- If this is a ground person and they are the lead, will they be updating machines as well? With multiple surface types being made for each job, this becomes particularly important. Top of dirt, top of subgrade, and finished topsoil surfaces for one job can get confusing. We find it works best when a ground person updates machines as well.
- I am a big fan of crawl before you walk. We old timers figured out a lot of things in the early days. We cannot expect a new hire to get it quickly. Listed is an idea of what to train and in what order. Only when they are competent in one should you advance them to the next level.
- Equipment setup. This includes the base, rovers, and machines. The ground person should be able to navigate settings on machines as well as load and update jobsite files.
- Checking in to a control point at the start of each day and benching in machines to verify their accuracy and wear edge settings.
- Rough surface marking comes next. This is a good way to evaluate a person’s ability to think in three dimensions. Guiding mass excavation should get things within a few tenths and it keeps a person busy on a big site. I tape red and blue marking paint cans together, go to an area and paint a big number in the dirt and maybe even mark along the daylight line for that area.
- Utilities may be going also. Now comes the time for performing detailed layout. We produce points for flow lines of pipe as well as offsets to save the grade checker from constantly running back to a run. You will need to teach all about points for this portion, it is a lot to learn and will take time.
- When utilities are mastered, site details are not a big step. 2D radius points and curb offsets need to be explained and shown in the field. The best way to teach this is to get out there and follow the new user as they do the work.
- Some companies have their field people do small changes on the fly either in the field or back at the office. I feel everyone needs to know how data prep works. It helps their understanding of why things look the way they do in the field.
How Long Does It Take to Train?
It is safe to assume that all people will learn at a different pace. You are required to feel this out and adjust accordingly. Here are some thoughts.
- You need to understand learning styles. A visual learner will do better watching you do the work and absorb the process. Tactile types will only get the idea when they press the buttons. Know your student to make the process go quicker.
- The process needs to be broken into sections. As each is mastered then the next can be tackled. The previous section of this article shows the chapters of the book that need to be absorbed. Jumping ahead before the first is memorized will result in frustration.
- You cannot be on site the entire time while a newbie is learning. Responsibilities will require you to go and do other things while they are alone to perform some work. Most of the time questions can be answered by a phone call. You should know the software well enough to answer the basics.
Who Should the Trainer Be?
Every company needs a champion. That is the person who knows the equipment and has a comprehensive knowledge of all phases of your process. I have stressed over the years that this is critical to success. The champion is the early adopter and looks at bugs and setbacks as part of the process. In a smaller company this may be the trainer as well.

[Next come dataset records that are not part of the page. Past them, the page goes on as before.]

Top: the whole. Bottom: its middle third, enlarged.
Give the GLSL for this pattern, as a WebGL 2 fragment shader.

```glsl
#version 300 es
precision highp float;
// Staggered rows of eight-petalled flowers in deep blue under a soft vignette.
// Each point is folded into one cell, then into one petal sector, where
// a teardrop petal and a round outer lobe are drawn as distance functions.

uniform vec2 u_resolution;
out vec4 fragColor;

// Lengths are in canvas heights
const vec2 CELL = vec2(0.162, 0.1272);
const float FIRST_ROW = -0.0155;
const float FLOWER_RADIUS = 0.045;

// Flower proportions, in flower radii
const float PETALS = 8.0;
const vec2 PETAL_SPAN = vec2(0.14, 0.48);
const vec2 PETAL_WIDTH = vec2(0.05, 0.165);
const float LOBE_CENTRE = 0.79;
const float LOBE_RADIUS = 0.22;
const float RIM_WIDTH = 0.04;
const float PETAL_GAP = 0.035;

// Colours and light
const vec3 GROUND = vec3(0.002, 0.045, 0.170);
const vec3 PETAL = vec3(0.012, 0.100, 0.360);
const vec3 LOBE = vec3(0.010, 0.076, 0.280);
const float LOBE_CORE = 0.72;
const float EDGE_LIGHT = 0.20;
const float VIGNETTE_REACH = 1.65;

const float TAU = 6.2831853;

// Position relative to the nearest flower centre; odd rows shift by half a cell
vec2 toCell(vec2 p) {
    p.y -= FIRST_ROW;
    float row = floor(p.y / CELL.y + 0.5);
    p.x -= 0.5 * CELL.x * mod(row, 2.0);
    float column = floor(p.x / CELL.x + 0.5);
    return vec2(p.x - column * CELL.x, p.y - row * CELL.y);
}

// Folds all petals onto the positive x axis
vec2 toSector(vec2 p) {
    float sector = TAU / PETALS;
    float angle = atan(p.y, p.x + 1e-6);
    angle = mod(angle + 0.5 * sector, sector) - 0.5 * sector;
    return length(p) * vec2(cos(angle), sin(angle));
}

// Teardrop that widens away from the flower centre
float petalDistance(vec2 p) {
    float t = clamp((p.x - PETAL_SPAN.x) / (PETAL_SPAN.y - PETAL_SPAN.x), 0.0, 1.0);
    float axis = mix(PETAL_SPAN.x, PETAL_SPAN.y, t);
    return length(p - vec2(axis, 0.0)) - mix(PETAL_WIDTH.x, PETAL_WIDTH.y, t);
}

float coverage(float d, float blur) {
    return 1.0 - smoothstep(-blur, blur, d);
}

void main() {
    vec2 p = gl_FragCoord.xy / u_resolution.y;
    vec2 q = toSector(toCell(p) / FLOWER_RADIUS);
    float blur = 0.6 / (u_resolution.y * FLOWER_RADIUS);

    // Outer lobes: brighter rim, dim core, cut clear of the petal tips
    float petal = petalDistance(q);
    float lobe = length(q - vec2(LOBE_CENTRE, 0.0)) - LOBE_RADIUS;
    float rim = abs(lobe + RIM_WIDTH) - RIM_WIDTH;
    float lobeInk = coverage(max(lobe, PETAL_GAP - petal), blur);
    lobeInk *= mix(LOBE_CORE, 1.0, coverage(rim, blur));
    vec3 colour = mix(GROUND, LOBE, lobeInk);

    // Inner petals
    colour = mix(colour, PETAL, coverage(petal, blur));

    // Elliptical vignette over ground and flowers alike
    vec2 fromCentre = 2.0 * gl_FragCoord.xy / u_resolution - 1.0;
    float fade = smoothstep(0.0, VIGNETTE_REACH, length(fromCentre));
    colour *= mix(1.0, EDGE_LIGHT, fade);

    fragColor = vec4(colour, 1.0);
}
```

A dedicated trainer/GPS manager in larger companies will have a different role. Their focus is more on the field. They know what is happening with office work and how to do it, but they need to keep machines moving. Not only will they train new hires but will be required to keep the field machines working and up to date.

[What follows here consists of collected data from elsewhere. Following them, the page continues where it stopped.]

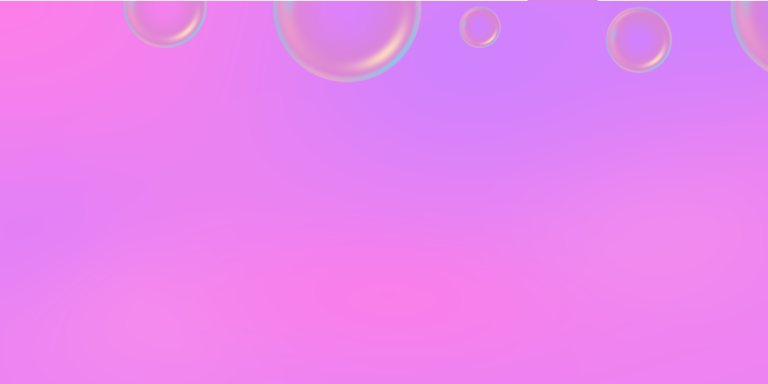
Reproduce this background procedurally as a Shadertoy shader.

```glsl
#define BASE_COLOR vec3(0.930, 0.512, 0.945)
#define VIOLET vec3(0.815, 0.505, 0.995)
#define HOT_PINK vec3(0.985, 0.495, 0.915)
#define PALE_PINK vec3(0.955, 0.545, 0.935)
#define LAVENDER vec3(0.885, 0.500, 0.970)
#define FILM_ROSE vec3(0.850, 0.520, 0.810)
#define CREAM vec3(0.990, 0.860, 0.760)
#define CYAN vec3(0.540, 0.800, 0.920)
#define PEACH vec3(0.960, 0.660, 0.780)
#define TOP_LINE 0.0026

const int BUBBLE_COUNT = 5;

// Blend a soft elliptical patch of colour over the background.
vec3 addGlow(vec3 color, vec2 p, vec2 center, vec2 radii, vec3 tint) {
    vec2 d = (p - center) / radii;
    return mix(color, tint, exp(-dot(d, d)));
}

vec3 background(vec2 p) {
    vec3 color = BASE_COLOR;
    color = addGlow(color, p, vec2(0.10, 0.40), vec2(0.32, 0.24), LAVENDER);
    color = addGlow(color, p, vec2(0.42, 0.16), vec2(0.32, 0.20), PALE_PINK);
    color = addGlow(color, p, vec2(1.05, 0.24), vec2(0.48, 0.18), HOT_PINK);
    color = addGlow(color, p, vec2(1.70, 0.40), vec2(0.34, 0.22), PALE_PINK);
    color = addGlow(color, p, vec2(1.22, 0.87), vec2(0.52, 0.37), VIOLET);
    color = addGlow(color, p, vec2(1.85, 0.97), vec2(0.55, 0.28), VIOLET);
    return addGlow(color, p, vec2(0.00, 1.00), vec2(0.55, 0.34), HOT_PINK);
}

// Soft arc in unit-bubble space; higher focus gives a shorter arc.
float arc(vec2 q, float radius, float width, float angle, float focus) {
    float r = length(q);
    float ring = (r - radius) / width;
    float facing = dot(q / max(r, 1e-4), vec2(cos(angle), sin(angle)));
    return exp(-ring * ring) * pow(max(0.5 + 0.5 * facing, 0.0), focus);
}

// Bubble is (center.x, center.y, radius).
vec3 drawBubble(vec3 color, vec2 p, vec3 bubble, float pixel) {
    vec2 q = (p - bubble.xy) / bubble.z;
    float r = length(q);
    float edge = pixel / bubble.z;
    float cover = 1.0 - smoothstep(1.0 - edge, 1.0 + edge, r);

    // Translucent film, denser toward the rim
    vec3 film = mix(color, FILM_ROSE, 0.85 * smoothstep(0.15, 0.85, r));
    film = mix(film, PEACH, 0.55 * arc(q, 0.83, 0.12, 3.3, 5.0));

    // Thin iridescent rim
    float hue = 0.5 + 0.5 * sin(3.0 * atan(q.y, q.x) + 0.8);
    vec3 rimColor = mix(CYAN, mix(PEACH, CREAM, 0.3), hue);
    film = mix(film, rimColor, 0.55 * smoothstep(0.89, 0.98, r));
    film = mix(film, CYAN, 0.65 * arc(q, 0.96, 0.035, -0.75, 6.0));

    // Reflections
    film = mix(film, CREAM, 0.95 * arc(q, 0.80, 0.075, -0.85, 12.0));
    film = mix(film, CYAN, 0.60 * arc(q, 0.79, 0.07, 2.95, 60.0));
    film = mix(film, CREAM, 0.35 * arc(q, 0.88, 0.05, 2.2, 10.0));
    return mix(color, film, cover);
}

void mainImage(out vec4 fragColor, in vec2 fragCoord) {
    vec2 p = fragCoord / iResolution.y;
    p.x *= 2.0 * iResolution.y / iResolution.x;
    float pixel = 1.0 / iResolution.y;
    vec3 color = background(p);

    vec3 bubbles[BUBBLE_COUNT] = vec3[BUBBLE_COUNT](
        vec3(0.430, 0.984, 0.109), vec3(0.904, 0.979, 0.193),
        vec3(1.250, 0.929, 0.054), vec3(1.664, 0.896, 0.086),
        vec3(2.092, 0.979, 0.190));
    for (int i = 0; i < BUBBLE_COUNT; i++) {
        color = drawBubble(color, p, bubbles[i], pixel);
    }

    // Pale strip along the top, with a rosy stretch
    float rosy = 1.0 - smoothstep(0.09, 0.09 + pixel, abs(p.x - 1.465));
    vec3 lineColor = mix(vec3(0.96, 0.91, 0.97), FILM_ROSE, rosy);
    float line = clamp((p.y - 1.0 + TOP_LINE) / pixel + 0.5, 0.0, 1.0);
    fragColor = vec4(mix(color, lineColor, line), 1.0);
}
```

Manufacturers also offer training. It is a great start for new hires, especially if they are switching brands. These people know what to do but are not familiar with the buttons to press. In person or online training allows you to get the heavy lifting of learning software and basics out of the way. Be aware that they still need to learn how your company performs and documents processes. That is something only you can do.